The devaluing of geology as a relevant science can also be tied to a lack of proper training of Earth science teachers. In one study, less than half of the Earth science teachers surveyed felt confident in their ability to teach the subject, and only 30 percent viewed the importance of geology as on par with the other laboratory sciences. 36 percent of the surveyed teachers reported as having an above average knowledge in geology (Betzner and Marek, 2014). A 2010 study showed that 1 in five Earth Science teachers held undergraduate degrees in geology (Lewis and Baker, 2010). It is certainly not uncommon for a teacher to be assigned a subject which falls outside of their original degree path, however unfamiliarity with the subject one teaches will often translate to poor comprehension by the students. This disparity in background knowledge, enjoyment, and interest can lead Earth Science teachers to feel uncomfortable teaching the subject. Right from the start there is an issue of bias even amongst geology teachers themselves, as they question the importance and rigor of the very subject they teach. On the other hand, those teachers who do have previous geology experience felt more comfortable while instructing, leading to better comprehension and enjoyment on the part of the students. These results are not unexpected, but still show that a lack of preparedness in Earth Science teachers can lead to an unfavorable bias against the subject.
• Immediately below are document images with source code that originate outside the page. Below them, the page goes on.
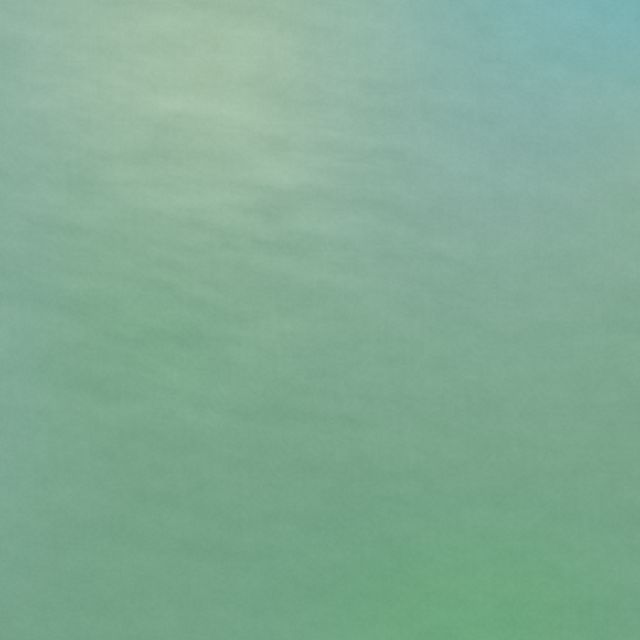
Reproduce this texture procedurally as a three.js fragment shader.

```glsl
varying vec2 vUv;

float hash(vec2 p) {
  return fract(sin(dot(p, vec2(127.1, 311.7))) * 43758.5453);
}

float noise(vec2 p) {
  vec2 i = floor(p), f = fract(p);
  f = f * f * (3.0 - 2.0 * f);
  return mix(mix(hash(i), hash(i + vec2(1.0, 0.0)), f.x),
             mix(hash(i + vec2(0.0, 1.0)), hash(i + vec2(1.0, 1.0)), f.x), f.y);
}

float fbm(vec2 p) {
  float sum = 0.0, weight = 0.5;
  for (int i = 0; i < 4; i++) {
    sum += weight * (noise(p) - 0.5);
    p = mat2(0.98, -0.17, 0.17, 0.98) * p * 1.9 + 17.3;
    weight *= 0.55;
  }
  return sum;
}

// Soft elliptical patch of tint
float glow(vec2 p, vec2 center, vec2 radius) {
  vec2 d = (p - center) / radius;
  return exp(-dot(d, d));
}

// Flattened wavelets that lean down to the right
float ripples(vec2 p) {
  p.y += 0.16 * p.x + 0.04 * fbm(p * 5.0);
  return fbm(p * vec2(7.0, 26.0)) + 0.6 * fbm(p * vec2(16.0, 54.0) + 40.0);
}

void main() {
  vec2 p = vUv;
  vec2 q = p + 0.06 * vec2(fbm(p * 3.0 + 5.0), fbm(p * 3.0 + 31.0));

  // Depth gradient from murky green to pale haze
  vec3 color = mix(vec3(0.455, 0.637, 0.530), vec3(0.500, 0.662, 0.565), smoothstep(0.05, 0.60, q.y));
  color = mix(color, vec3(0.580, 0.712, 0.640), smoothstep(0.45, 0.95, q.y));

  // Broad tints of sky and water
  color = mix(color, vec3(0.515, 0.670, 0.620), 0.70 * glow(q, vec2(-0.05, 0.55), vec2(0.15, 0.48)));
  color = mix(color, vec3(0.475, 0.660, 0.540), 0.60 * glow(q, vec2(0.24, 0.48), vec2(0.18, 0.20)));
  color = mix(color, vec3(0.635, 0.745, 0.645), 0.95 * glow(q, vec2(0.36, 0.92), vec2(0.24, 0.28)));
  color = mix(color, vec3(0.530, 0.675, 0.645), 0.75 * glow(q, vec2(0.80, 0.78), vec2(0.25, 0.25)));
  color = mix(color, vec3(0.475, 0.700, 0.705), 0.95 * glow(q, vec2(1.0, 1.03), vec2(0.33, 0.18)));
  color = mix(color, vec3(0.425, 0.662, 0.495), 0.90 * glow(q, vec2(0.74, 0.03), vec2(0.25, 0.14)));

  // Ripples, clearest in the upper left
  float strength = 0.026 + 0.060 * glow(p, vec2(0.36, 0.72), vec2(0.32, 0.34));
  color += strength * ripples(p) * vec3(1.0, 0.85, 0.85);

  // Faint mottling and fine grain
  color += 0.020 * fbm(p * 45.0);
  color += 0.017 * (noise(p * 260.0) - 0.5);

  gl_FragColor = vec4(color, 1.0);
}
```
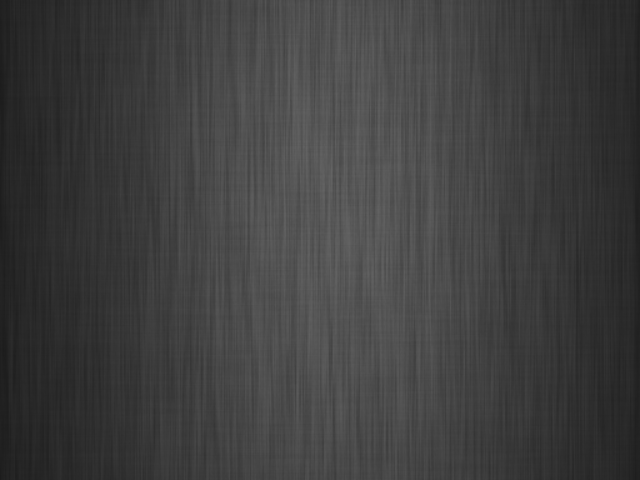
This texture is drawn by a WebGL 2 fragment shader. Its source:

```glsl
#version 300 es
precision highp float;
// Dark brushed metal: hair-thin vertical streaks, a faint cross weave and a soft central glow.

uniform vec2 u_resolution;
out vec4 outColor;

const vec2 GLOW_CENTER = vec2(0.525, 0.59);
const vec2 GLOW_FALLOFF = vec2(6.8, 0.9);
const float SHADOW_LEVEL = 0.110;
const float GLOW_LEVEL = 0.232;

float hash(vec2 cell) {
    vec3 p = fract(vec3(cell.xyx) * 0.1031);
    p += dot(p, p.yzx + 33.33);
    return fract((p.x + p.y) * p.z);
}

// One strand per column; its tone drifts along its length from a random start.
float strand(float column, float along, float seed) {
    float position = along + 40.0 * hash(vec2(column, seed));
    float cell = floor(position);
    float lane = column * 3.0 + seed;
    float blend = smoothstep(0.0, 1.0, position - cell);
    return mix(hash(vec2(lane, cell)), hash(vec2(lane, cell + 1.0)), blend) - 0.5;
}

// Neighbouring strands blended between their centre lines.
float strands(vec2 uv, vec2 frequency, float seed) {
    float x = uv.x * frequency.x + 0.5;
    float column = floor(x);
    float along = uv.y * frequency.y;
    float seam = smoothstep(0.0, 1.0, x - column);
    return mix(strand(column, along, seed), strand(column + 1.0, along, seed), seam);
}

float centralGlow(vec2 uv, vec2 center, vec2 falloff) {
    vec2 d = uv - center;
    return exp(-dot(d * d, falloff));
}

// Narrow darkening along the left and right borders.
float sideShade(float x, float width) {
    float edge = min(x, 1.0 - x);
    return mix(0.86, 1.0, smoothstep(0.0, width, edge));
}

void main() {
    vec2 uv = gl_FragCoord.xy / u_resolution;

    // Broad lighting
    float light = SHADOW_LEVEL + GLOW_LEVEL * centralGlow(uv, GLOW_CENTER, GLOW_FALLOFF);
    light *= sideShade(uv.x, 0.02);

    // Vertical streaks: crisp hairs, softer strands and a few wider bands
    float grain = 0.17 * strands(uv, vec2(512.0, 11.0), 11.0);
    grain += 0.15 * strands(uv, vec2(300.0, 8.0), 23.0);
    grain += 0.07 * strands(uv, vec2(140.0, 5.0), 41.0);

    // Weak horizontal weave and fine speckle
    grain += 0.035 * strands(uv.yx, vec2(384.0, 16.0), 53.0);
    grain += 0.03 * strands(uv.yx, vec2(110.0, 8.0), 67.0);
    grain += 0.04 * strands(uv, vec2(512.0, 192.0), 79.0);

    outColor = vec4(vec3(light * (1.0 + grain)), 1.0);
}
```
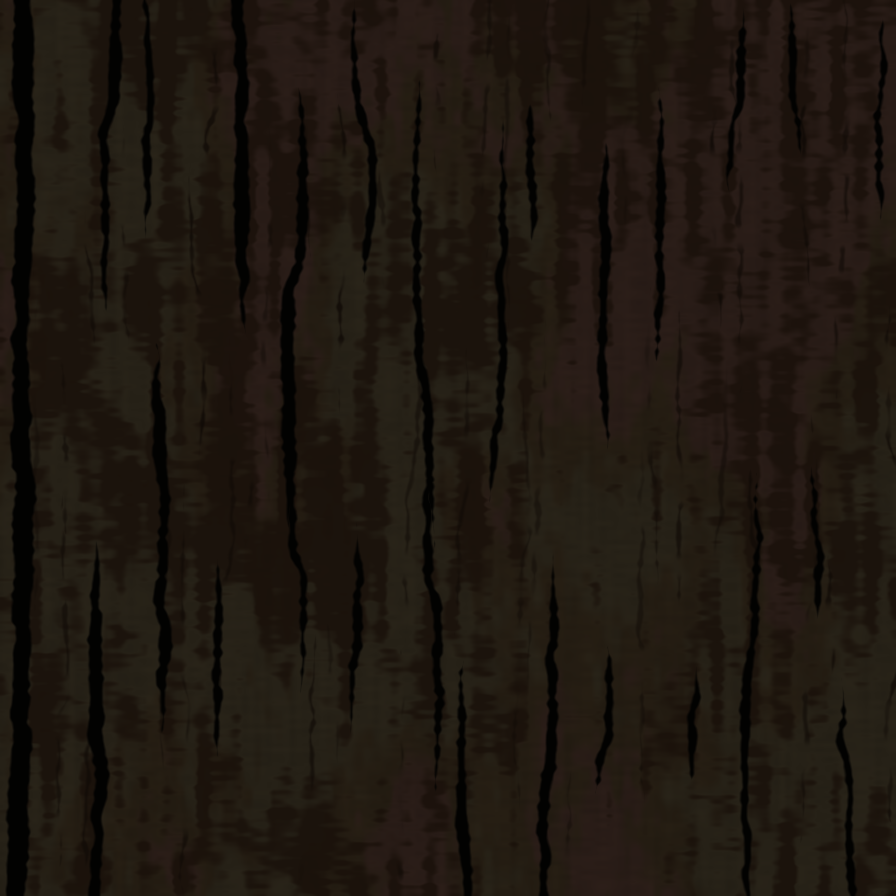
Reproduce this texture procedurally as a three.js fragment shader.

```glsl
varying vec2 vUv;

float hash(vec2 p) {
  return fract(sin(dot(p, vec2(127.1, 311.7))) * 43758.5453);
}

float noise(vec2 p) {
  vec2 cell = floor(p);
  vec2 f = fract(p);
  f = f * f * (3.0 - 2.0 * f);
  return mix(mix(hash(cell), hash(cell + vec2(1.0, 0.0)), f.x),
             mix(hash(cell + vec2(0.0, 1.0)), hash(cell + vec2(1.0, 1.0)), f.x), f.y);
}

float fbm(vec2 p) {
  float sum = 0.0;
  float amp = 0.5;
  for (int i = 0; i < 4; i++) {
    sum += amp * noise(p);
    p = p * 2.03 + 17.3;
    amp *= 0.5;
  }
  return sum / 0.9375;
}

// Tapered vertical split with a wandering path, one sideways jog and ragged rims
float crack(vec2 uv, vec2 centre, float halfLength, float halfWidth, float seed) {
  float y = uv.y - centre.y;
  float path = centre.x + 0.018 * (noise(vec2(uv.y * 5.0, seed)) - 0.5);
  path += 0.005 * (noise(vec2(uv.y * 45.0, seed + 40.0)) - 0.5);
  float jog = (hash(vec2(seed, 9.0)) - 0.5) * halfLength;
  path += 0.022 * (hash(vec2(seed, 5.0)) - 0.5) * smoothstep(-0.02, 0.02, y - jog);
  float t = y / halfLength;
  float width = halfWidth * (1.0 - t * t * t * t);
  width *= 0.7 + 0.6 * noise(vec2(uv.y * 14.0, seed + 80.0));
  width += 0.0035 * (noise(uv * vec2(45.0, 140.0) + seed) - 0.5);
  return 1.0 - smoothstep(width - 0.0018, width + 0.0022, abs(uv.x - path));
}

void main() {
  vec2 uv = vUv;

  // Board tones in broad, upright patches
  float tone = fbm(uv * vec2(7.0, 3.0) + 3.0) + 0.12 * (noise(uv * vec2(90.0, 45.0)) - 0.5);
  vec3 wood = mix(vec3(0.15, 0.13, 0.09), vec3(0.14, 0.11, 0.07), smoothstep(0.38, 0.48, tone));
  wood = mix(wood, vec3(0.16, 0.11, 0.09), smoothstep(0.51, 0.60, tone));

  // Fine grain and short cross ticks
  float grain = noise(uv * vec2(150.0, 9.0));
  float ticks = noise(uv * vec2(55.0, 190.0));
  wood *= 1.0 + 0.08 * (grain - 0.5) + 0.10 * (ticks - 0.5);

  // Brown stains broken into streaks
  float blotch = fbm(uv * vec2(6.0, 5.0) + 31.0);
  float streak = 0.5 * noise(uv * vec2(75.0, 9.0) + 12.0) + 0.25 * ticks
               + 0.25 * noise(uv * vec2(50.0, 55.0));
  float stain = smoothstep(0.50, 0.72, streak + 0.9 * (blotch - 0.47));
  wood = mix(wood, vec3(0.095, 0.06, 0.035), 0.8 * stain);

  // Faint hairline splits, interrupted along their length
  float hairlines = 0.0;
  for (int i = 0; i < 44; i++) {
    float id = float(i);
    float column = mod(id, 22.0);
    float row = floor(id / 22.0);
    vec2 centre = vec2((column + hash(vec2(id, 21.0))) / 22.0,
                       0.5 * row + 0.5 * hash(vec2(id, 22.0)));
    float split = crack(uv, centre, mix(0.05, 0.22, hash(vec2(id, 23.0))), 0.0018, id + 100.0);
    float gaps = smoothstep(0.25, 0.65, noise(vec2(uv.y * 38.0, id)));
    hairlines = max(hairlines, split * gaps * mix(0.35, 0.85, hash(vec2(id, 24.0))));
  }
  wood = mix(wood, vec3(0.06, 0.038, 0.022), hairlines);

  // Deep cracks: the first column runs the full height
  float deep = 0.0;
  for (int i = 0; i < 28; i++) {
    float id = float(i);
    float column = mod(id, 14.0);
    float row = floor(id / 14.0);
    float size = hash(vec2(id, 3.0));
    vec2 centre = vec2((column + 0.2 + 0.6 * hash(vec2(id, 1.0))) / 14.0,
                       0.25 + 0.5 * row + 0.34 * (hash(vec2(id, 2.0)) - 0.5));
    float halfLength = mix(0.06, 0.27, size);
    float halfWidth = mix(0.0035, 0.0075, size * hash(vec2(id, 4.0)) + 0.2 * size);
    if (column < 0.5) {
      centre.x = 0.02;
      halfLength = 3.0;
      halfWidth = 0.0095;
      id = 0.0;
    }
    deep = max(deep, crack(uv, centre, halfLength, halfWidth, id));
  }
  vec3 color = mix(wood, vec3(0.008, 0.007, 0.004), deep);

  gl_FragColor = vec4(color, 1.0);
}
```
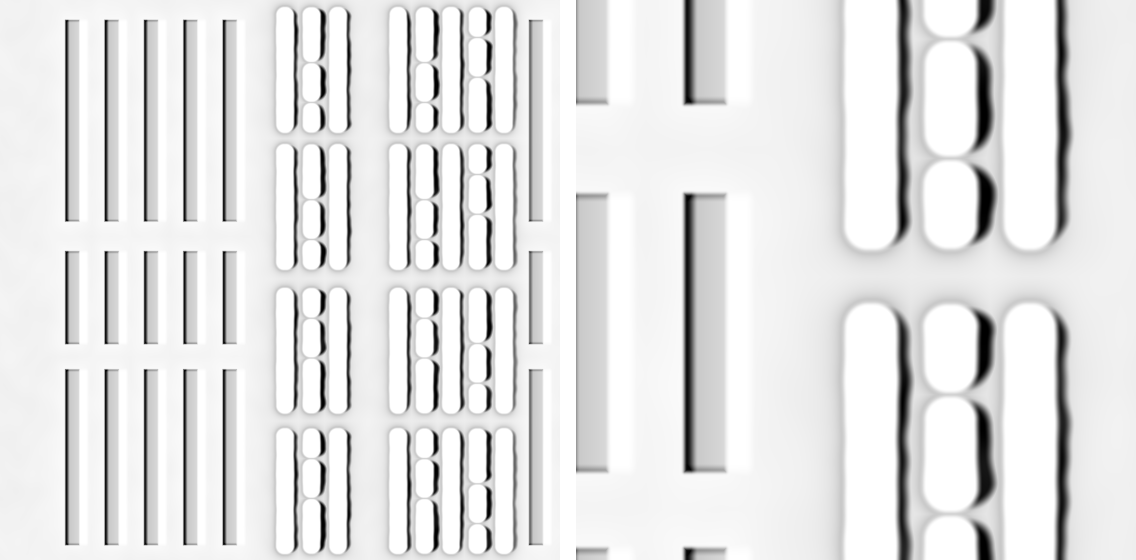
Left, the full canvas; right, a detail of the centre.
Give the GLSL for this texture map, as a three.js fragment shader.

```glsl
varying vec2 vUv;

float roundBox(vec2 p, vec2 halfSize, float radius) {
  vec2 q = abs(p) - halfSize + radius;
  return length(max(q, 0.0)) + min(max(q.x, q.y), 0.0) - radius;
}

float inside(float d, float blur) {
  return 1.0 - smoothstep(-blur, blur, d);
}

// Layered sines, roughly -1 to 1
float wobble(float t, float seed) {
  return 0.5 * sin(t * 0.55 + seed * 2.3) + 0.3 * sin(t * 1.27 + seed * 4.1)
       + 0.2 * sin(t * 2.6 + seed * 1.7);
}

float mottle(vec2 p) {
  return sin(p.x * 0.31 + 1.6 * sin(p.y * 0.23)) * sin(p.y * 0.37 + 1.3 * sin(p.x * 0.19));
}

// Recessed slots: six columns of three lengths
float drawSlots(vec2 p, float tone) {
  float recess = 1.0;
  float cover = 0.0;
  float glow = 0.0;
  for (float col = 0.0; col < 6.0; col++) {
    bool last = col > 4.5;
    float left = last ? 94.4 : 11.6 + 7.03 * col;
    for (float row = 0.0; row < 3.0; row++) {
      vec2 span = row < 0.5 ? vec2(2.6, 34.1) : row < 1.5 ? vec2(38.5, 55.2) : vec2(60.4, 96.5);
      vec2 q = p - vec2(left + 1.3, 0.5 * (span.x + span.y));
      vec2 halfSize = vec2(1.3, 0.5 * (span.y - span.x));
      float d = roundBox(q, halfSize, 0.1);
      float across = q.x + 1.3;
      float rim = halfSize.y - abs(q.y);
      float value = mix(last ? 0.4 : 0.03, 0.76, smoothstep(0.2, 0.9, across)) + 0.035 * across;
      value -= 0.3 * (1.0 - smoothstep(0.0, 0.6, rim));
      float mask = inside(d, 0.24);
      recess = mix(recess, max(value, 0.02), mask);
      cover = max(cover, mask);
      // Pale surround with a brighter strip along the right side
      float strip = smoothstep(2.4, 2.8, across) * (1.0 - smoothstep(3.7, 4.6, across));
      glow = max(glow, 0.6 * exp(-max(d, 0.0) * 0.45));
      glow = max(glow, strip * smoothstep(-0.8, 0.6, rim));
    }
  }
  return mix(mix(tone, 1.0, glow), recess, cover);
}

// Raised pills: groups of three and five columns, four rows
float drawPills(vec2 p, float tone) {
  float shade = tone;
  float cover = 0.0;
  for (float col = 0.0; col < 8.0; col++) {
    float index = col < 2.5 ? col : col - 3.0;
    float centre = (col < 2.5 ? 50.9 : 71.1) + 4.73 * index;
    bool split = mod(index, 2.0) > 0.5;
    for (float row = 0.0; row < 4.0; row++) {
      float base = 1.0 + 25.07 * row + (row == 2.0 ? 0.6 : 0.0);
      float seed = col * 1.9 + row * 3.7;
      vec2 q = p - vec2(centre, base);

      // Odd columns break into long, middle and short segments
      bool longFirst = (row < 1.5) == (index < 2.0);
      if (!longFirst) q.y = 22.6 - q.y;
      vec2 span = vec2(0.0, 22.6);
      if (split) span = q.y < 10.0 ? vec2(0.0, 10.0) : q.y < 17.1 ? vec2(10.0, 17.1) : vec2(17.1, 22.6);
      q.y -= 0.5 * (span.x + span.y);
      float halfHeight = 0.5 * (span.y - span.x) - (split ? 0.06 : 0.0);

      float wave = wobble(p.y, seed);
      float d = roundBox(q, vec2(1.62 + 0.06 * wave, halfHeight), 1.45);
      cover = max(cover, inside(d, 0.25));

      // Soft contact shade on all sides, dark uneven shadow to the right
      float gap = max(d, 0.0);
      float contact = 0.07 * exp(-gap * 0.7) + 0.17 * exp(-gap * 2.6);
      float shift = (split ? 0.86 : 0.58) + 0.2 * wave;
      float shadow = inside(roundBox(q - vec2(shift, 0.0), vec2(1.6, halfHeight - 0.45), 1.4), 0.36);
      float strength = (split ? 0.98 : 0.9) - 0.1 * wobble(p.y * 0.7, seed + 5.0);
      if (col > 6.5) strength *= 0.55;
      shade = min(shade, (tone - contact) * (1.0 - min(strength, 1.0) * shadow));
    }
  }
  return mix(shade, 1.0, cover);
}

void main() {
  vec2 p = vUv * 100.0; // percent of the canvas
  float tone = 0.947 + 0.007 * mottle(p) + 0.004 * mottle(p.yx * 2.3);
  tone = drawSlots(p, tone);
  tone = drawPills(p, tone);
  gl_FragColor = vec4(vec3(clamp(tone, 0.0, 1.0)), 1.0);
}
```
Through better training and qualifying, the Earth Science discipline can become an important part of a school’s curriculum, which will increase public knowledge and awareness.
Although geoscience is viewed as an important subject for secondary school students to learn, the reality of the situation shows that there is a subpar quality of education. Despite this, there are a number of solutions that can bridge this gap. States would do well to adopt similar programs to the NYS Board of Regents. As mentioned, New York leads the country in high school Earth Science education, since it is offered as a graduation requirement; this led to 67% of New York students taking an ESS course, compared to the national average of 7% (Lewis and Baker, 2010). The NYS model is also lauded for its connection to the local environment, allowing students to see firsthand the applications of what they are learning (Fig 3). Certification to teach the Earth Sciences should also be bolstered to avoid issues of underqualified lectures. As well, professional development and geoscience outreach led by those in the profession should be expanded; the more that students are exposed to the Earth Sciences, the more respect it will gain as a discipline and possible career field. This will also work to change the stereotype of geology as a less rigorous subject to biology, chemistry, and physics. As with all other areas of science, the geosciences can bring respect to itself by achieving gender and minority equity. Teaching Earth and Space Science should be prioritized in order to create an informed citizenry on topics such as climate change, resource management, and hazard awareness.